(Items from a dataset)

>>>>>

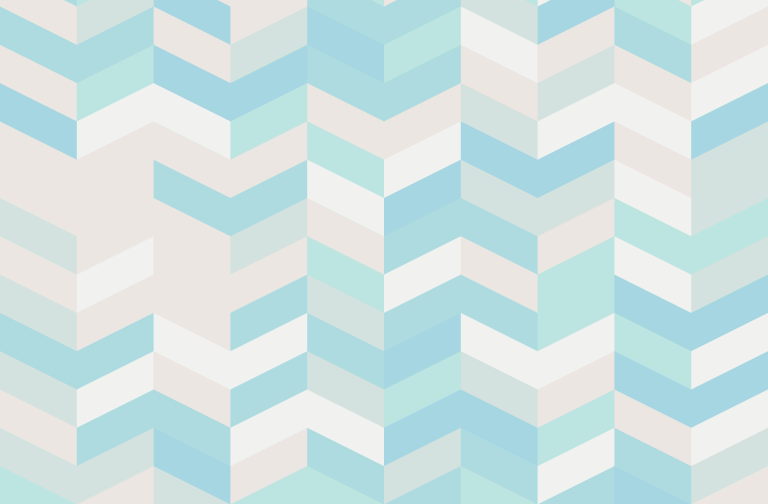
A Shadertoy shader for this pattern:

```glsl
// Pastel chevron mosaic: ten columns of slanted bands, alternately falling and
// rising, so that the band edges meet in a zigzag. Each column walks upward
// around a weighted colour ring, so neighbouring bands seldom share a colour.

#define COLUMNS 10.0       // columns across the canvas
#define BAND_HEIGHT 0.4987 // band height in column widths
#define BAND_SHIFT 0.01    // vertical phase in bands
#define MIN_STEP 0.06      // least move around the ring between bands
#define SEED 17.0

const vec3 PALETTE[6] = vec3[6](
    vec3(0.945, 0.945, 0.937),  // white
    vec3(0.680, 0.860, 0.880),  // aqua
    vec3(0.920, 0.900, 0.885),  // blush
    vec3(0.828, 0.888, 0.874),  // sage
    vec3(0.736, 0.893, 0.878),  // mint
    vec3(0.648, 0.840, 0.888)); // blue

// Upper end of each colour's arc on the ring
const float ARC_END[6] = float[6](0.20, 0.39, 0.56, 0.72, 0.88, 1.0);

float hash(vec2 p) {
    vec3 q = fract(vec3(p.xyx + SEED) * vec3(0.1031, 0.1030, 0.0973));
    q += dot(q, q.yzx + 33.33);
    return fract((q.x + q.y) * q.z);
}

vec3 ringColor(float position) {
    int i = 0;
    while (i < 5 && position >= ARC_END[i]) i++;
    return PALETTE[i];
}

// Colour of one band, reached by stepping up from the foot of its column
vec3 bandColor(float column, float row) {
    float position = hash(vec2(column, 71.0));
    for (float r = 0.0; r <= row; r++)
        position += mix(MIN_STEP, 1.0 - MIN_STEP, hash(vec2(column, r)));
    return ringColor(fract(position));
}

// Bands of one column, blended over a pixel at the nearest edge
vec3 columnColor(float column, float level, float blur) {
    float edge = floor(level + 0.5);
    float above = clamp((level - edge) / blur + 0.5, 0.0, 1.0);
    return mix(bandColor(column, edge - 1.0), bandColor(column, edge), above);
}

void mainImage(out vec4 fragColor, in vec2 fragCoord) {
    float pixel = COLUMNS / iResolution.x;
    vec2 p = fragCoord * pixel;

    // Triangle wave shears the bands down and up in alternate columns
    float zigzag = 1.0 - abs(mod(p.x, 2.0) - 1.0);
    float level = p.y / BAND_HEIGHT + zigzag + BAND_SHIFT;
    float blur = pixel * length(vec2(1.0, 1.0 / BAND_HEIGHT));

    // Blend the two columns beside the nearest vertical edge
    float edge = floor(p.x + 0.5);
    float right = clamp((p.x - edge) / pixel + 0.5, 0.0, 1.0);
    vec3 color = mix(columnColor(edge - 1.0, level, blur),
                     columnColor(edge, level, blur), right);
    fragColor = vec4(color, 1.0);
}
```
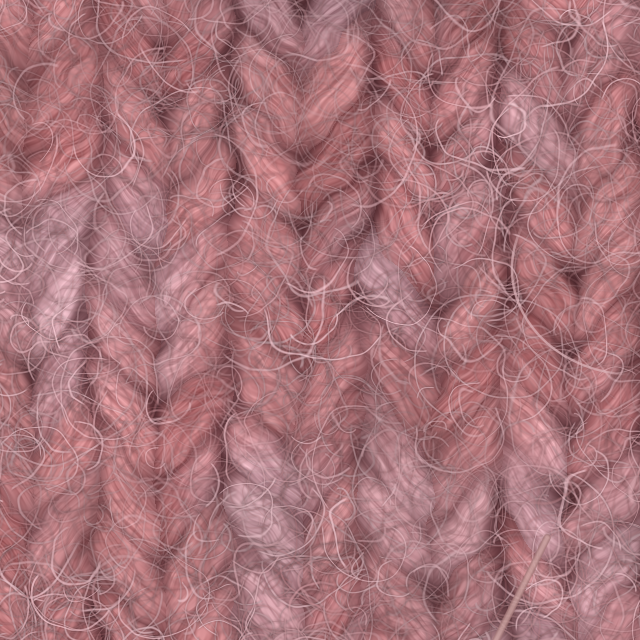
Give the GLSL for this texture, as a WebGL 1 fragment shader.

```glsl
precision highp float;
// Fuzzy pink wool knit: columns of V stitches under a tangle of fine curled hairs.
uniform vec2 u_resolution;

vec4 hash4(vec2 c) {
  return fract(sin(dot(c, vec2(127.1, 311.7)) + vec4(0.0, 1.7, 3.1, 4.9)) * 43758.5);
}

float noise(vec2 p) {
  vec2 i = floor(p), f = fract(p);
  f = f * f * (3.0 - 2.0 * f);
  return mix(mix(hash4(i).x, hash4(i + vec2(1, 0)).x, f.x),
             mix(hash4(i + vec2(0, 1)).x, hash4(i + vec2(1, 1)).x, f.x), f.y);
}

vec2 noise2(vec2 p) {
  return vec2(noise(p), noise(p + 41.3)) - 0.5;
}

// Plied yarn bent into V stitches, with dark hollows between them
vec3 knit(vec2 p) {
  p += 0.035 * noise2(p * 7.0) + 0.016 * noise2(p * 28.0);
  float column = (p.x - 0.147) / 0.213;
  float u = fract(column) - 0.5;
  float arm = abs(u), side = step(0.0, u);
  float v = p.y * 8.5 - 2.0 * arm + 0.8 * hash4(vec2(floor(column), 3.0)).x;
  float across = fract(v) - 0.5;
  vec4 rnd = hash4(vec2(floor(column) * 2.0 + side, floor(v)));

  float lobe = length(vec2((arm - 0.25) / 0.31, across / 0.6));
  float light = 1.0 - smoothstep(0.5, 1.2, lobe);
  light *= 1.0 - 0.5 * smoothstep(0.38, 0.5, arm);
  light = mix(light, 1.0, 0.45 * smoothstep(0.35, 0.8, noise(p * 10.0 + 5.0)));
  float strands = noise(vec2(v * 14.0, arm * 6.0 + side * 30.0 + floor(column) * 9.0));
  strands = 0.5 * strands + 0.5 * noise(vec2(v * 31.0, arm * 9.0 + side * 50.0));

  vec3 wool = mix(vec3(0.75, 0.47, 0.48), vec3(0.80, 0.62, 0.66),
                  smoothstep(0.4, 0.85, 0.65 * noise(p * 5.0 + 8.0) + 0.35 * rnd.x));
  wool += 0.34 * (strands - 0.5) + 0.12 * (rnd.y - 0.5);
  return mix(vec3(0.25, 0.11, 0.13), wool, 0.08 + 0.92 * light);
}

// Soft-edged line coverage at distance d, for half width w
float stroke(float d, float w) {
  float px = 0.75 / u_resolution.y;
  return smoothstep(-px, px, w - d);
}

// One layer of curled hairs, each a tapered arc around a jittered cell point
vec3 hairs(vec3 col, vec2 p, float size, float layer, float fuzz) {
  vec2 g = p / size + layer * vec2(17.3, 9.1);
  g += 0.4 * noise2(g * 1.2) + 0.06 * noise2(g * 4.0);
  vec2 cell = floor(g);
  for (int j = -1; j <= 1; j++) {
    for (int i = -1; i <= 1; i++) {
      vec2 id = cell + vec2(float(i), float(j));
      vec4 h = hash4(id + layer * 3.7);
      vec2 q = g - id - h.xy;
      float dist = length(q);
      float turn = 6.2832 * h.w;
      float limit = mix(-0.6, 0.75, fract(h.x * 13.0 + h.w * 5.0));
      float span = smoothstep(limit, limit + 0.12,
                              dot(q, vec2(cos(turn), sin(turn))) / max(dist, 0.001));
      float d = abs(dist - mix(0.25, 0.95, h.z)) * size;
      float tone = fract(h.y * 11.0 + h.z * 7.0);
      vec3 tint = mix(vec3(0.67, 0.42, 0.44), vec3(0.95, 0.79, 0.82), tone);
      tint *= mix(0.8, 1.03, layer / 15.0);
      col *= 1.0 - 0.08 * span * fuzz * (1.0 - smoothstep(0.001, 0.006, d));
      float alpha = stroke(d, mix(0.0009, 0.0016, h.x)) * span * fuzz;
      col = mix(col, tint, alpha * mix(0.35, 0.85, tone));
    }
  }
  return col;
}

void main() {
  vec2 p = gl_FragCoord.xy / u_resolution.y;
  vec3 col = knit(p);

  // Felted haze, thicker in patches
  float patches = noise(p * 4.0 + 2.0);
  col = mix(col, vec3(0.74, 0.53, 0.56), 0.04 + 0.4 * patches * noise(p * 18.0));

  // Loose hairs, from the deepest layer to the top, tufted in clumps
  float fuzz = mix(0.5, 1.0, patches) * mix(0.7, 1.15, noise(p * 13.0 + 6.0));
  for (int i = 0; i < 16; i++) {
    float layer = float(i);
    float size = mix(0.055, 0.15, fract(layer * 0.618));
    col = hairs(col, p, size, layer, fuzz);
  }

  // Broad unevenness of the light
  col *= 0.87 + 0.26 * mix(noise(p * 6.0 + 31.0), noise(p * 14.0 + 17.0), 0.5);

  // One long stray hair at the right
  vec2 q = p - vec2(0.99, 0.58);
  float bend = length(q * vec2(1.0, 1.15)) - 0.19;
  float reach = smoothstep(0.0, 0.05, -q.x) * (1.0 - smoothstep(0.02, 0.08, q.y));
  col = mix(col, vec3(0.86, 0.70, 0.72), 0.75 * reach * stroke(abs(bend), 0.002));

  // One stiff pale bristle at the lower right
  vec2 a = p - vec2(0.77, -0.01), b = vec2(0.085, 0.17);
  float along = clamp(dot(a, b) / dot(b, b), 0.0, 1.0);
  float d = length(a - b * along);
  vec3 bristle = mix(vec3(0.78, 0.62, 0.61), vec3(0.62, 0.45, 0.45), smoothstep(0.001, 0.006, d));
  col = mix(col, bristle, 0.85 * stroke(d, 0.0055));

  gl_FragColor = vec4(col, 1.0);
}
```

<<<<<

-- Try it --
Above are the entries; copy out every line among them that contains the word "floor".

-- Output of the task --
    float edge = floor(level + 0.5);
    float edge = floor(p.x + 0.5);
  vec2 i = floor(p), f = fract(p);
  float v = p.y * 8.5 - 2.0 * arm + 0.8 * hash4(vec2(floor(column), 3.0)).x;
  vec4 rnd = hash4(vec2(floor(column) * 2.0 + side, floor(v)));
  float strands = noise(vec2(v * 14.0, arm * 6.0 + side * 30.0 + floor(column) * 9.0));
  vec2 cell = floor(g);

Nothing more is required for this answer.